1 Davidson o. Seymour, 1 Bosw. (N. Y.) Rep. 343. 88; Halcomb o. Weaver, 136 Mass. 265; iState Nat. Bank v. Fink (Tex. Sup.), 24 and see Bermudez Asph. Pav. Co. o. Critch- S. W. Rep. 256; Williams 0. Ford (Tex. field, 62 Ill. App. 221.
Civ. App.), 27 S. W. Rep. 723 * Burney's Heirs v. Ludeling (La.), 16 So. 8 Bierbauer v. Wirth, 5 Fed. Rep. 336 Rep. 507.
[1880). * Chesebrongho. Conover (N. Y. App.), ° Lyon v Hussey (S11p.), 31 N. Y. Supp. 35 N. E. Rep. 633; 21 N. Y. S. 566 281; Kennedy v. Hodges (Ga.), 25 S. E. affirmed.
Rep. 493. Houlton o. Duon (Minn.), 61 N. W. 10 Friend o. Miller (Kan.), 34 Pac. Rep. Rep. 898; but spe contra Houlton v. Nichol
397. (Wis.). 67 N W. Rep. 715.
11 In re Brule (D. C.), 71 Fed. Rep. 943. • Basket 0. Moss (N. C.), 20 S. E. Rep. 12 Robinson v. Patterson (Sup. Ct. Mich.), 733
July, 1888; Schlass 0. Hewlett (Ala.). 1 Edwards o. Randle (Ark.), 38 S. W. So. Rep. 263.
favor,' or to influence legislators,' and similar undertakings, are illegal contracts, and will not be enforced by our courts.'
75. The Undertaking Must Not be Contrary to Federal or State Laws, or in Disregard of Police Regulations or City Ordinances. It is not necessary that the parties should actually contract to do the acts specially prohibited, but it is sufficient if the tendency is to subvert the laws, or overthrow, defraud, or injure the government or its institutions. If the contract is made for the purpose of using the subject matter in a manner prohibited by law there can be no recovery on the contract.' Mere knowledge of the use to which the things are to be put will prevent recovery for them if the act prohibited amounts to a felony.

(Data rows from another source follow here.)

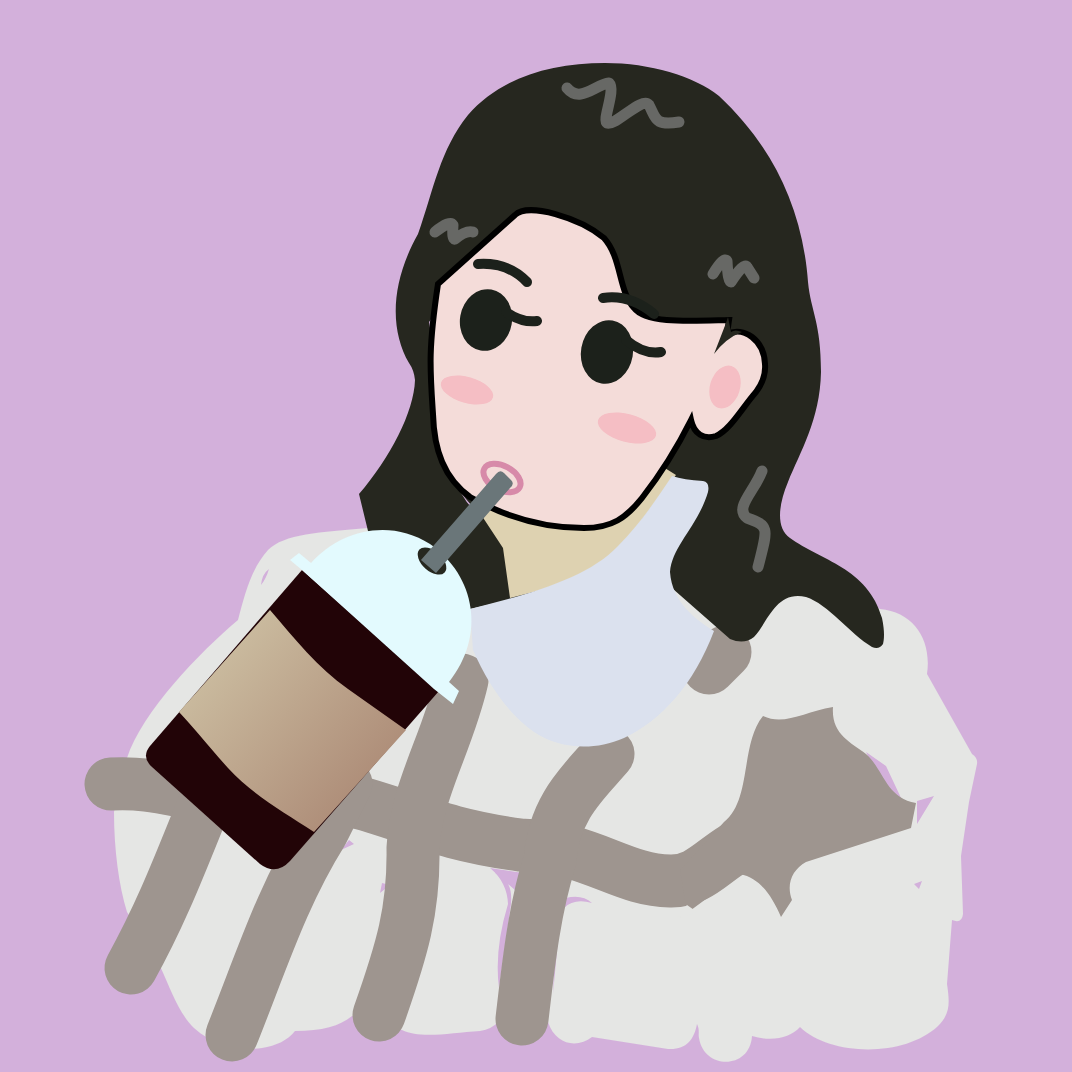
<!DOCTYPE html>
<html lang="en">
<head>
<meta charset="utf-8">
<title>Girl sipping iced coffee</title>
<style>
:root {
  --lilac: #d3b0db;
  --knit: #e5e6e4;
  --stripe: #9e958f;
  --hair: #26271f;
  --shine: #676865;
  --skin: #f4dcd9;
  --neck: #ded2b1;
  --blush: #f5bec4;
  --collar: #dbe1ee;
  --ink: #1c211b;
  --lip: #d78aa9;
  --lid: #e3fafe;
  --coffee: #220407;
  --straw: #6a7679;
}
html, body { margin: 0; padding: 0; overflow: hidden; background: var(--lilac); }
svg { display: block; width: 1072px; height: 1072px; }
.backdrop { fill: var(--lilac); }
.knit { fill: var(--knit); }
.stripe-line { fill: none; stroke: var(--stripe); stroke-width: 53; stroke-linecap: round; stroke-linejoin: round; }
.stripe-fill { fill: var(--stripe); }
.hair { fill: var(--hair); }
.shine { fill: none; stroke: var(--shine); stroke-width: 11; stroke-linecap: round; stroke-linejoin: round; }
.neck { fill: var(--neck); }
.collar { fill: var(--collar); }
.skin { fill: var(--skin); stroke: #000; stroke-width: 6; stroke-linejoin: miter; }
.blush { fill: var(--blush); }
.eye { fill: var(--ink); }
.brow { fill: none; stroke: var(--ink); stroke-width: 10; stroke-linecap: round; }
.lips { fill: var(--skin); stroke: var(--lip); stroke-width: 6; }
.lid { fill: var(--lid); }
.coffee { fill: var(--coffee); }
.straw { fill: var(--straw); }
</style>
</head>
<body>
<svg viewBox="0 0 1072 1072" role="img" aria-label="Girl with long dark hair sipping iced coffee through a straw">
  <defs>
    <linearGradient id="sleeve-tone" gradientUnits="userSpaceOnUse" x1="225" y1="660" x2="362" y2="782">
      <stop offset="0" stop-color="#c9b99d"/>
      <stop offset="1" stop-color="#af8f7a"/>
    </linearGradient>
  </defs>

  <rect class="backdrop" width="1072" height="1072"/>

  <g id="sweater">
    <path class="knit" d="M368 528C320 532 284 534 268 550C250 570 244 598 238 620C200 652 142 712 127 758L114 812C114 850 119 886 127 912L160 966C172 992 178 1012 194 1028C214 1046 240 1051 262 1048C276 1046 288 1040 295 1031C322 1031 340 1026 352 1016L402 1030C420 1039 450 1033 480 1031Q492 1029 498 1022L548 1022C556 1046 578 1048 592 1037L668 1049C686 1050 694 1040 697 1024C700 1030 698 1034 699 1038C704 1070 750 1070 752 1036C772 1042 790 1038 800 1027C830 1056 904 1058 938 1026C950 1014 950 1004 947 984L952 920Q962 924 963 914L961 856L969 802L977 764Q978 758 972 754L927 674C932 640 914 612 880 609L800 560L520 560Z"/>
    <path class="backdrop" d="M261 585Q262 574 269 569Q266 579 261 585ZM384 796L386 784L394 793ZM380 893L382 883L390 885ZM341 850L349 840L354 844ZM495 873C510 880 512 890 511 904L499 988Q494 950 508 904Q507 882 490 868L530 874L515 890ZM566 898Q582 894 592 903Q574 898 564 908ZM553 994Q554 960 558 940ZM866 752L886 766L902 800Q880 782 866 752ZM917 801L934 796L917 824ZM914 884L922 881L919 889Z"/>
    <path class="stripe-line" d="M111 784C150 782 170 790 210 796C270 792 310 790 350 800C410 816 440 834 520 845C590 846 620 880 670 881C705 882 718 850 756 839"/>
    <path class="stripe-line" d="M131 968C162 912 180 864 206 800"/>
    <path class="stripe-line" d="M232 1035C262 960 282 896 322 832L346 784"/>
    <path class="stripe-line" d="M379 1015C402 950 414 910 413 848C416 790 448 742 462 680"/>
    <path class="stripe-line" d="M522 1019C528 968 534 910 550 860C554 806 586 780 608 754"/>
    <path class="stripe-line" d="M709 668L725 652"/>
    <path class="stripe-fill" d="M763 716C784 726 804 712 833 707C831 734 850 742 866 754C884 770 886 798 916 803L911 828L806 862C792 870 786 884 792 900L781 917C772 896 760 878 740 874L687 913L680 870L724 822C752 800 740 744 763 716Z"/>
    <path class="knit" d="M687 905L697 912Q690 914 684 918L677 916Z"/>
  </g>

  <g id="hair-back">
    <path class="hair" d="M605 63C650 63 694 76 719 96C766 140 802 200 808 282C811 312 821 322 821 372C820 420 800 452 788 482C778 506 776 528 790 538C820 560 868 568 882 618C885 632 884 640 883 644Q879 650 872 647C850 634 828 604 806 597C776 590 768 622 754 637Q744 645 730 639L640 560L510 600L470 609L420 570L368 531L359 494C390 458 414 412 415 380Q414 370 409 363C390 330 390 284 418 234C434 188 440 150 468 115C500 78 550 63 605 63Z"/>
    <path class="backdrop" d="M461 493L482 518Q468 506 461 493ZM429 322L432 318L430 328Z"/>
  </g>

  <g id="neck-and-collar">
    <path class="neck" d="M478 510L503 548L510 598L600 575L676 475L660 465Z"/>
    <path class="collar" d="M470 609C530 594 588 578 618 546C640 524 656 500 672 476Q684 480 703 481Q710 482 708 492C698 526 672 546 670 572C672 602 696 620 714 631C694 684 662 720 624 738C592 752 558 748 534 732C508 714 488 684 473 650Z"/>
  </g>

  <g id="face">
    <path class="skin" d="M438 284L515 215C528 202 580 218 604 238C622 258 618 290 634 308C646 324 690 321 729 320L727 334C744 326 764 340 765 364C766 376 762 384 756 392C742 408 730 430 716 436C704 440 694 434 691 420C676 450 656 480 642 498C626 518 612 528 584 528C540 528 500 514 470 497C444 478 434 450 433 414C430 370 428 350 438 284Z"/>
    <path class="hair" d="M728 317L731 332Q735 329 742 332Q726 338 714 354L726 323Z"/>
    <ellipse class="blush" cx="725" cy="387" rx="15" ry="22" transform="rotate(17 725 387)"/>
    <ellipse class="blush" cx="467" cy="390" rx="27" ry="13" transform="rotate(16 467 390)"/>
    <ellipse class="blush" cx="627" cy="428" rx="30" ry="14" transform="rotate(15 627 428)"/>
    <ellipse class="eye" cx="486" cy="320" rx="26" ry="31" transform="rotate(10 486 320)"/>
    <ellipse class="eye" cx="607" cy="352" rx="26" ry="32" transform="rotate(10 607 352)"/>
    <path class="brow" d="M478 264Q508 262 527 282M603 298Q630 294 654 314M506 312Q522 323 537 321M626 340Q644 355 661 352"/>
    <ellipse class="lips" cx="502" cy="478" rx="20" ry="12" transform="rotate(28 502 478)"/>
  </g>

  <g id="hair-shine" class="shine">
    <path d="M567 88C580 104 596 84 609 83C616 90 602 120 607 123C616 126 642 96 649 105C656 118 654 126 679 122"/>
    <path d="M435 232Q450 220 453 225Q452 240 455 239Q466 230 473 232"/>
    <path d="M713 274Q724 256 727 261Q728 282 731 282Q744 262 747 267L754 278"/>
    <path d="M762 471C754 492 734 508 747 518C770 526 768 528 758 567"/>
  </g>

  <g id="iced-coffee">
    <path class="coffee" d="M302 570L439 691L290 861Q276 876 260 864L152 767Q141 757 150 746Z"/>
    <path fill="url(#sleeve-tone)" d="M270 610C294 638 318 668 348 689L406 730L314 832C284 812 254 796 228 768C210 748 194 728 179 712Z"/>
    <path class="lid" d="M299 553L311 563C340 530 390 518 430 544C476 576 486 636 449 682L459 691L453 704L434 689L302 570L290 560Z"/>
    <ellipse class="hair" cx="432" cy="561" rx="17" ry="10" transform="rotate(42 432 561)"/>
    <path class="straw" d="M496 474Q500 469 504 473L511 480Q515 484 510 488L436 573L421 560Z"/>
  </g>
</svg>
</body>
</html>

Knowledge alone, even if the act does not amount to a felony, will preclude recovery in England. In short if the agreement is to do anything to facilitate the doing of an unlawful act it is invalid, and there can be no recovery. A case in trade is reported where a quantity of candy and silverware was sold, to be put up in “prize candy packages”; it was held that the transaction, having been for the purpose of aiding in a lottery, which was prohibited by the New York statutes, it was void and that no recovery could be had upon the contract.'
76. The Contract Must Not be to Invade Property Rights, to commit or to Maintain a Nuisance, to Obstruct a Public Way or Stream, or to Commit a Trespass.- Some cases of interest to engineers and contractors will best demonstrate these points of contract law. Thus it is submitted that a contract to erect a bridge over, or a tunnel under, the Hudson River at New York, entered into before the necessary franchise had been obtained from the state and Federal governments would not be a binding obligation; or a contract to drive piles or build a pier out into the bay beyond the harbor-line; or to do work that would necessarily obstruct a public street or waterway. A contract to build a railroad or canal through a state, territory, or reservation, entered into before the corporation had obtained its franchise or authority from the state to build, would not be a valid contract; certainly the contractor could not be required to fulfill his contract until the necessary license and permission had been obtained. Such cases come up not infrequently; such are contracts to construct waterworks or irrigation ditches, canals or sewers when the appropriation or pollution of the water would be an unlawful act, or to drive a tunnel under a government fortress, as occurred on the West Shore Railroad at West Point. The question has been asked
:3 Feil. Rep. 1; Hager v. Callin. 18 Hun 62 Keener's Cases on Quasi-Contracts 448 (1879); Staunton v. Parker, 19 Hun 55 35, note. (1879).
? Hull v. Ruggles, 56 N Y. 424: see also 2 2 Amer. & Eng Ency Law 366.
Arnot o. Coul Co.. 68 N Y. 5:8; and Lynch 3 See a goo i coll. ction of cases in 9 Amer. v. Resenthal (Ind.), 42 N. E. Rep. 1103, & Eng. Ency. Law 879–930.
a contract for sale of lots to subscribers to 4 Cravan v. Bryce, 3 B. & Ald. 179; Mc. be determined by lot, held void. Kimmel v. Robinson, 3 M. & W. 434.
o Wbitfield v. Zellnor, 2 Cushman (Miss.) 5 Habaner v Doane, 12 Wall. 342; but 663, work enjoined as a nuisance. sce Fedder o. Odorn, 2 Heisk. 68.